Belarus does have an established asylum system. There are 303 people with refugee status in Belarus, mainly from Afghanistan, Georgia and Syria, according to UNHCR figures as of October.
Prokopchuk says migrants now face border guards and law enforcement officers in Europe who may not have asylum training. Now the situation is much more complex.
Tanya Lokshina, associate director of Human Rights Watch’s Europe and Central Asia division, recently co-authored a report on migrant rights abuses by Belarusian and EU security forces. She says the accounts of deportation and denied asylum that Syrian migrants described to NPR are in keeping with Human Rights Watch’s own research.
“Based on what we know, Belarusian authorities provide no information regarding the very possibility to apply for asylum,” she says.
“Belarusian authorities just want these people to go back to where they came from or go somewhere else. They’re not taking into consideration what’s awaiting those people there. They do not care about those people at all.”
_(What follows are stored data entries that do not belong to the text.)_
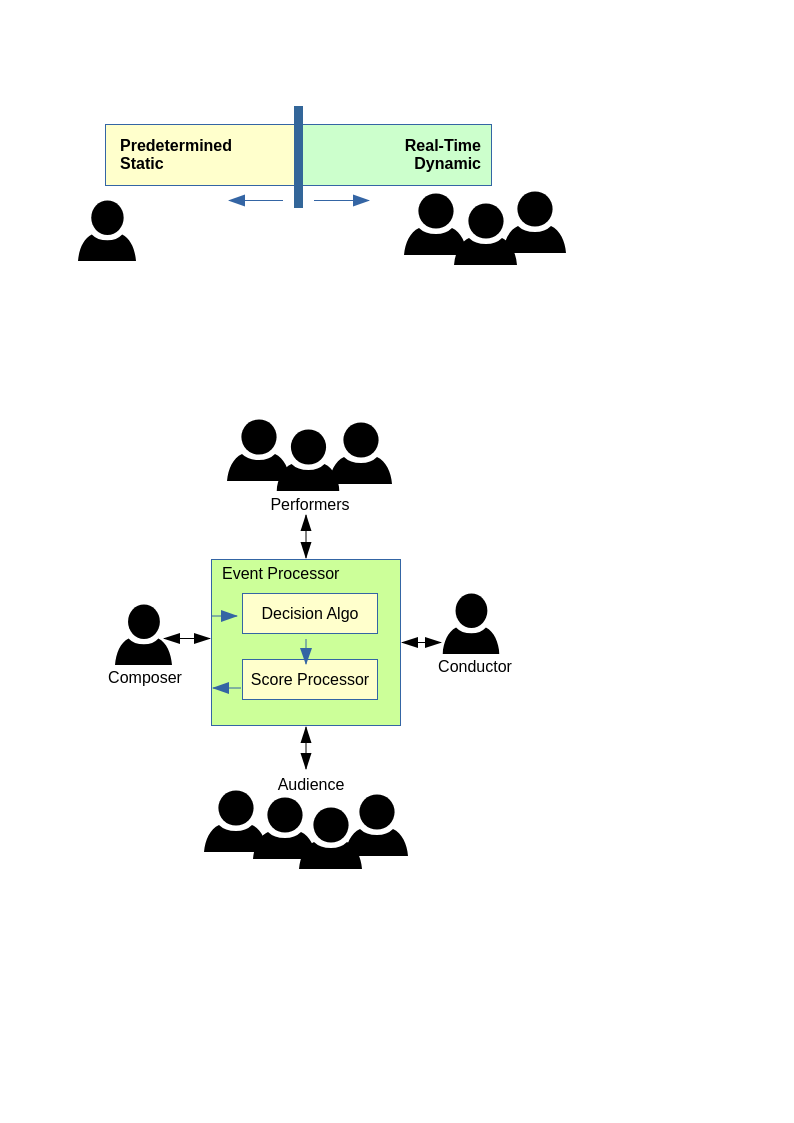
<!DOCTYPE html>
<html lang="en">
<head>
<meta charset="utf-8">
<title>Event Processor Diagram</title>
<style>
:root {
  --paper: #ffffff;
  --ink: #000000;
  --line: #3465a4;
  --divider: #336699;
  --cream: #ffffcc;
  --mint: #ccffcc;
  --lime: #ccff99;
}
* { box-sizing: border-box; margin: 0; padding: 0; }
html, body { width: 794px; height: 1123px; overflow: hidden; background: var(--paper); }
.sheet {
  position: relative; width: 794px; height: 1123px; overflow: hidden;
  color: var(--ink); font: 16px/18px "Liberation Sans", Arial, sans-serif;
}
.spectrum {
  position: absolute; left: 105px; top: 124px; width: 387px; height: 62px;
  display: flex; font-weight: bold; border: 1px solid var(--line);
}
.spectrum p { display: flex; align-items: center; }
.static { width: 193px; padding-left: 14px; background: var(--cream); }
.dynamic { flex: 1; justify-content: flex-end; padding-right: 10px; text-align: right; background: var(--mint); }
.divider { position: absolute; left: 294px; top: 106px; width: 9px; height: 102px; background: var(--divider); }
.processor {
  position: absolute; left: 211px; top: 559px; width: 190px; height: 167px;
  padding: 5px 22px 0 30px; background: var(--lime); border: 1px solid var(--line);
  display: flex; flex-direction: column;
}
.processor h2 { font: inherit; margin: 0 0 10px -20px; }
.step {
  height: 47px; margin-bottom: 25px; display: flex; align-items: center; justify-content: center;
  white-space: nowrap; background: var(--cream); border: 1px solid var(--line);
}
.role { position: absolute; white-space: nowrap; transform: translateX(-50%); }
.performers { left: 310px; top: 496px; }
.composer { left: 145px; top: 669px; }
.conductor { left: 475px; top: 658px; }
.audience { left: 311px; top: 776px; }
.drawing { position: absolute; left: 0; top: 0; }
.flow { stroke: var(--line); marker-end: url(#flow-head); }
.exchange { stroke: var(--ink); marker-start: url(#exchange-head); marker-end: url(#exchange-head); }
</style>
</head>
<body>
<main class="sheet">
  <section class="spectrum">
    <p class="static">Predetermined<br>Static</p>
    <p class="dynamic">Real-Time<br>Dynamic</p>
  </section>
  <div class="divider"></div>

  <section class="processor">
    <h2>Event Processor</h2>
    <p class="step">Decision Algo</p>
    <p class="step">Score Processor</p>
  </section>

  <p class="role performers">Performers</p>
  <p class="role composer">Composer</p>
  <p class="role conductor">Conductor</p>
  <p class="role audience">Audience</p>

  <svg class="drawing" width="794" height="1123" viewBox="0 0 794 1123" aria-hidden="true">
    <defs>
      <symbol id="person" viewBox="0 0 63 62" preserveAspectRatio="none">
        <circle cx="32" cy="18" r="22" fill="#fff"/>
        <path d="M0 62C1 50 6 39 15 35Q21 41 32 41Q42 41 48 35C57 39 62 50 63 62Z"/>
        <circle cx="32" cy="18" r="17.6"/>
      </symbol>
      <marker id="flow-head" markerUnits="userSpaceOnUse" markerWidth="18" markerHeight="14" refX="16" refY="7" orient="auto">
        <polygon points="0,1 17,7 0,13" fill="#3465a4"/>
      </marker>
      <marker id="exchange-head" markerUnits="userSpaceOnUse" markerWidth="18" markerHeight="12" refX="16" refY="6" orient="auto-start-reverse">
        <polygon points="0,0.5 17,6 0,11.5"/>
      </marker>
    </defs>

    <g id="soloist-and-ensemble">
      <use href="#person" x="78" y="200" width="58" height="61"/>
      <use href="#person" x="404" y="193" width="63" height="62"/>
      <use href="#person" x="503" y="191" width="63" height="62"/>
      <use href="#person" x="454" y="203" width="63" height="62"/>
    </g>
    <g id="performer-group">
      <use href="#person" x="227" y="419" width="63" height="62"/>
      <use href="#person" x="329" y="422" width="63" height="62"/>
      <use href="#person" x="276.5" y="429" width="63" height="62"/>
    </g>
    <use href="#person" x="115" y="604" width="57" height="61"/>
    <use href="#person" x="442.5" y="593" width="57" height="61"/>
    <g id="audience-group">
      <use href="#person" x="204" y="790" width="63" height="62"/>
      <use href="#person" x="253" y="797" width="63" height="62"/>
      <use href="#person" x="345" y="794" width="63" height="62"/>
      <use href="#person" x="299" y="807" width="63" height="62"/>
    </g>

    <g id="flow-arrows">
      <line class="flow" x1="283" y1="200.5" x2="229" y2="200.5"/>
      <line class="flow" x1="314" y1="200.5" x2="369" y2="200.5"/>
      <line class="flow" x1="212" y1="616" x2="237" y2="616"/>
      <line class="flow" x1="306" y1="639" x2="306" y2="664"/>
      <line class="flow" x1="241" y1="688" x2="213" y2="688"/>
    </g>
    <g id="exchange-arrows">
      <line class="exchange" x1="306" y1="515" x2="306" y2="558"/>
      <line class="exchange" x1="306" y1="727" x2="306" y2="769"/>
      <line class="exchange" x1="164" y1="638.5" x2="210" y2="638.5"/>
      <line class="exchange" x1="402" y1="642.5" x2="441" y2="642.5"/>
    </g>
  </svg>
</main>
</body>
</html>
Omar al-Zoubi, a Syrian migrant still in Belarus who wasn’t associated with the other interviewees, told NPR he narrowly escaped deportation to Syria — where he says he is wanted by the government.
He says he made three failed attempts to cross into EU countries, involving weeks spent in the forest on the border, drinking from puddles and suffering beatings by Belarusian and Polish border guards. He and seven other Syrians he was with were rounded up by Belarusian soldiers who told them they were being sent back to Syria.
Zoubi took part in popular protests against Assad in 2012, then fled with his family to become refugees in neighboring Lebanon. In Lebanon’s recent economic collapse, the family became so impoverished he says they could barely scrape together food for meals.
He says his family was once wealthy and owned land in Syria.
When he heard Belarus was providing options for migrants to reach the EU, he thought he had to give it a try. “We just want to live the way we used to; in dignity, with our own money,” he says.
So in early November, leaving his fiancée and elderly parents behind in Lebanon, he flew to Minsk. His residency papers in Lebanon had expired and Zoubi says, as he left, Lebanese officials at Beirut airport placed a yearlong ban on his reentry into the country.
When he was caught in Belarus, he told the Belarusian soldiers that returning to Syria could be a “death sentence” because he is wanted by the regime.
The soldiers ignored his explanations, he says: “They just kept telling me in broken English: ‘Go to Syria.'”
Zoubi says the soldiers forced him and the men he was with into a cab paid for by the government, and ordered the driver to take them to the airport.
“We were scared. At some point all the guys in the car were crying,” Zoubi says.
Using Google Translate, the men tried to explain to the driver the dangers of prison, torture and perhaps even execution that could await them in Syria. Zoubi says eventually the driver relented, dropping them around the corner from the airport, and so giving the men a chance to escape.
The group ran into Minsk. The cousin of one of the men in the group paid for their stay in a private home in the Belarusian capital that has become a sort of “safe house” for migrants, according to Zoubi. Many of the migrants’ Belarusian visas have expired and they fear staying in hotels could lead to their capture and deportation by the Belarusian authorities.
One man in the group was so scared of being deported to Syria, Zoubi says, that he refused to go to the hospital when he became seriously ill.
Zoubi is one of hundreds of migrants still trapped in Belarus.
When NPR checked in with Zoubi this week, he was back in the forests on the Belarusian border, trying to survive the freezing temperatures as he searched for a way to cross. He and the others in his group have almost no money left and they’ve barely even eaten in days. But, he says, this is the only choice he feels he has.